     Lynch said he has been following the growth trend, and where T-buildings were able to sustain the issue ten years ago, the pattern shows that growth will remain on an incline. Although not every public school in the parish is over-crowded, transporting children outside of their neighborhoods goes against the Parish’s community school concept.

     32 T-buildings were removed this past summer at schools where buildings have been able to maintain population, but according to Lynch, T-buildings were also added to schools.

     “At one point we were up to almost 200 T-buildings,” Lynch said.

     To the population who may not be parents or teachers, Lynch pointed out that the ability for the Board to obtain the bond items would help the general public, namely it would fix many traffic woes people experience when driving on streets near the over-crowded schools.

     For students and teachers, the removal of T-buildings lends to more safety on campus.

     “While we put in the buildings everything that you need to have in a classroom – chalkboards and fire alarm systems and intercoms; they’re fire marshal approved and handicap accessible, but there’s nothing as good as a hard block building. For security purposes, a hard building that’s harder to get in would be great.”

     Pujol ended her letter to parents on a similar note, reminding them that safety is important to the Board.

     “The ability to provide a safe environment conducive to learning is an integral part of our mission to ensure every child is successful in an ever-changing world,” Pujol wrote.

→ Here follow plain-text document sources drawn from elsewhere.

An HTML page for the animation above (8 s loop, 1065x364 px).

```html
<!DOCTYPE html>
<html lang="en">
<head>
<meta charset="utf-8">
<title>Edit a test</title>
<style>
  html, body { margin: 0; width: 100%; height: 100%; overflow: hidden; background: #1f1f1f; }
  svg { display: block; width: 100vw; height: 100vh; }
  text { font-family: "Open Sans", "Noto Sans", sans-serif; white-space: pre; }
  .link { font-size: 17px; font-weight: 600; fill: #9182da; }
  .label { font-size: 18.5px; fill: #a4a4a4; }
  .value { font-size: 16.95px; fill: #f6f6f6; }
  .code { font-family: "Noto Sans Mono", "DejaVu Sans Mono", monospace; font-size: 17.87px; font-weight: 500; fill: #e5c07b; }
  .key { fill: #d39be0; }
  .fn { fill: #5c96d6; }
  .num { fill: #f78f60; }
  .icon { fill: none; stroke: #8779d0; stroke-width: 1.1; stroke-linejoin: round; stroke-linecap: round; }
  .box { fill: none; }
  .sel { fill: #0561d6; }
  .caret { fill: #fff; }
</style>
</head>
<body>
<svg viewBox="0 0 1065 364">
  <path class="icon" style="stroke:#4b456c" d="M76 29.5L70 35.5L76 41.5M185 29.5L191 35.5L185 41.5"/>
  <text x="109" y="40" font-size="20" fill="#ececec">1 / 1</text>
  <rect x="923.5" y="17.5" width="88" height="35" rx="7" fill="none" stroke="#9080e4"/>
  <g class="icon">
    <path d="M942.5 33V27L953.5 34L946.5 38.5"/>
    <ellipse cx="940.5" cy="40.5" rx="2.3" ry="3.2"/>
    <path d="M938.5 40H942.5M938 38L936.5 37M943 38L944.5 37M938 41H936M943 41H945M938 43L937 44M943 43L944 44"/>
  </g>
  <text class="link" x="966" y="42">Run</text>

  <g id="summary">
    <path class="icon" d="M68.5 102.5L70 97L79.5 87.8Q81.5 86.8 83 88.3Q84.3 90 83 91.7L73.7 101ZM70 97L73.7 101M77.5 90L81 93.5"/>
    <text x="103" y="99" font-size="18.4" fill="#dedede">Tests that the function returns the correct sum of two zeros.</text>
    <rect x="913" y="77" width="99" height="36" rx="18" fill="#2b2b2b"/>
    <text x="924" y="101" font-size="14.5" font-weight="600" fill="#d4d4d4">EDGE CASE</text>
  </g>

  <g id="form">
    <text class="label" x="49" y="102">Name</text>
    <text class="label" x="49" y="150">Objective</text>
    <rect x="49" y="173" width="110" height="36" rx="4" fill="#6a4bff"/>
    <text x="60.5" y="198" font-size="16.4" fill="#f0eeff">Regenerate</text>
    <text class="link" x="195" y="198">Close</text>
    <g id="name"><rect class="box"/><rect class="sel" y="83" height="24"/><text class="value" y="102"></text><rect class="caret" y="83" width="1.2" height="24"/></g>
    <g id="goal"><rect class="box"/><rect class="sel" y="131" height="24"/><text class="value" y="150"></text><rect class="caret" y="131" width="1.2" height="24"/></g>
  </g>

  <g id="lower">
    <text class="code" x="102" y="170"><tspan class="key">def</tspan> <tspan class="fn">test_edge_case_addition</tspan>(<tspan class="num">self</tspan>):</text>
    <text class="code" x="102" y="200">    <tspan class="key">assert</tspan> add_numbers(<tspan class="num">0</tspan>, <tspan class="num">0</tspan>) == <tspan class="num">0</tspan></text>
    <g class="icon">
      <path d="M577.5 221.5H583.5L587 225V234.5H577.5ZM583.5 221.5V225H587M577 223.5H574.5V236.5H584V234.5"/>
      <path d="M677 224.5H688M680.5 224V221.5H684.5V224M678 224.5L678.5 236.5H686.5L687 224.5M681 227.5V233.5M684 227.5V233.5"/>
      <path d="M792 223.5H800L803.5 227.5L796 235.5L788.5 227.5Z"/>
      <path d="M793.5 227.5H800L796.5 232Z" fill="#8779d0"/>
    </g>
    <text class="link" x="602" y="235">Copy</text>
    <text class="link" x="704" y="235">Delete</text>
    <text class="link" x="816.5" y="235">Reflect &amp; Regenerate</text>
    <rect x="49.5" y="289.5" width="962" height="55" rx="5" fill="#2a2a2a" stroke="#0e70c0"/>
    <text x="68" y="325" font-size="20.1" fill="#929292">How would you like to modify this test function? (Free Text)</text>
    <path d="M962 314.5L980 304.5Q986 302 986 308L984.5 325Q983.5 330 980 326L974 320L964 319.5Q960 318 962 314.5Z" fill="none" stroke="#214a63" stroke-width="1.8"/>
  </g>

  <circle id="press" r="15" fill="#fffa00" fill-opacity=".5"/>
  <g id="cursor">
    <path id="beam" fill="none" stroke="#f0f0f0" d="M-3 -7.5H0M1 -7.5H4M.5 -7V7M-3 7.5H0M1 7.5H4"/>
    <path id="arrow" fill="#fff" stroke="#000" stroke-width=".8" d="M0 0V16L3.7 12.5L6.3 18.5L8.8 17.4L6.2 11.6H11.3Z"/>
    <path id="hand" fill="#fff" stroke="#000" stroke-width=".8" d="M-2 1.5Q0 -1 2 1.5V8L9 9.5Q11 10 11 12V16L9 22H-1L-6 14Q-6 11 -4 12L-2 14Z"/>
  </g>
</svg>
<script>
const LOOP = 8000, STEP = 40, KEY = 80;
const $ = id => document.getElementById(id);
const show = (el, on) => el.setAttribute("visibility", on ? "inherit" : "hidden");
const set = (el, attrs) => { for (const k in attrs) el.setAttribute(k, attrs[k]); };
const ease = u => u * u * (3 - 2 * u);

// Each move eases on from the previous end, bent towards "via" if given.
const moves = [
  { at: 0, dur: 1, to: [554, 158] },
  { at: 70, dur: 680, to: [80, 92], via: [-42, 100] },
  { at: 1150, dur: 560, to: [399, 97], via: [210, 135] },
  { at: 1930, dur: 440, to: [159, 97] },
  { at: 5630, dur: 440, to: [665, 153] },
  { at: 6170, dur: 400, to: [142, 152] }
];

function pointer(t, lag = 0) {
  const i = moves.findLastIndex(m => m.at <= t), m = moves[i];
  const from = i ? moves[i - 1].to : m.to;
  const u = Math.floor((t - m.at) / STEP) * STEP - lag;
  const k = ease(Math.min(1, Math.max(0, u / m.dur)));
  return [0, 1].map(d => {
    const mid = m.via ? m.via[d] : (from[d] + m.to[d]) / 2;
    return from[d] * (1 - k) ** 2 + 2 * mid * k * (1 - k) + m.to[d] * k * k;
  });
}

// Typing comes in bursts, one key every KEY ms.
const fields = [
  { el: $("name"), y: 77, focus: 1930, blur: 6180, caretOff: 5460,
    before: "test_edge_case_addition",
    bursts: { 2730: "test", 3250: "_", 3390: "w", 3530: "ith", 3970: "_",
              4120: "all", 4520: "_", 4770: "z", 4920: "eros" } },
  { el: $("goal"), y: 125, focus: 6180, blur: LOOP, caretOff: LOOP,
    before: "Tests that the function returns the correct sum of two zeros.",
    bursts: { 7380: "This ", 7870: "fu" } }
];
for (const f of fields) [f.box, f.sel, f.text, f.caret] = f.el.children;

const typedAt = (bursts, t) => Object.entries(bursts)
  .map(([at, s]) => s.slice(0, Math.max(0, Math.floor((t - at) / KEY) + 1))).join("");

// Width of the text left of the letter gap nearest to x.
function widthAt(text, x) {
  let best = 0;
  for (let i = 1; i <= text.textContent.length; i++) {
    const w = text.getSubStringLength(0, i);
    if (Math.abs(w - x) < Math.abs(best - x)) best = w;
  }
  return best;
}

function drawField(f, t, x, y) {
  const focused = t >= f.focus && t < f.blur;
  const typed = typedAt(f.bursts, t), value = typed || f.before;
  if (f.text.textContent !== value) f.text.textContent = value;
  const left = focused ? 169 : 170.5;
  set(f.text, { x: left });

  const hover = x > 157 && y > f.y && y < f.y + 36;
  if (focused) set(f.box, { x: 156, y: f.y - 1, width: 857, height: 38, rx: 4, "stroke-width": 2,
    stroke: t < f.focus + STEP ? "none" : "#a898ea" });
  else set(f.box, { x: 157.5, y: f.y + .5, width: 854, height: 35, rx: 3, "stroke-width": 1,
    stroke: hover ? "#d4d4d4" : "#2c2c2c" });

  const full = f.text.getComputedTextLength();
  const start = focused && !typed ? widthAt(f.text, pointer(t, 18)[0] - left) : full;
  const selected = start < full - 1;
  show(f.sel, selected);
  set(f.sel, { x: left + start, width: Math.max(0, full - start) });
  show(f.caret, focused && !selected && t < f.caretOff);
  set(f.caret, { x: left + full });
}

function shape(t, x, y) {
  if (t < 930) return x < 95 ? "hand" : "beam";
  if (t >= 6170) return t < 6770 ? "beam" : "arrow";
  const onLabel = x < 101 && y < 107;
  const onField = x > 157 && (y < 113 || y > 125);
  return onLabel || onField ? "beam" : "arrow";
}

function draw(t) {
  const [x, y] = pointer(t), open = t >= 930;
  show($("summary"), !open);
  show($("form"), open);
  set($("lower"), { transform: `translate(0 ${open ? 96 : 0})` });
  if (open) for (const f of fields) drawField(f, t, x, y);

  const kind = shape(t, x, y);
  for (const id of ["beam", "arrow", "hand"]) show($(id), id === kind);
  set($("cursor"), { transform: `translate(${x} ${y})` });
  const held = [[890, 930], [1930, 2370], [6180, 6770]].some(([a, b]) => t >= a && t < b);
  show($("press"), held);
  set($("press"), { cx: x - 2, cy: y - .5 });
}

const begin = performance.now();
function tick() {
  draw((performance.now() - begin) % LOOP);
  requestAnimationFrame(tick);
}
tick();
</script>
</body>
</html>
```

     The $120 million proposal will be presented to voters on April 9.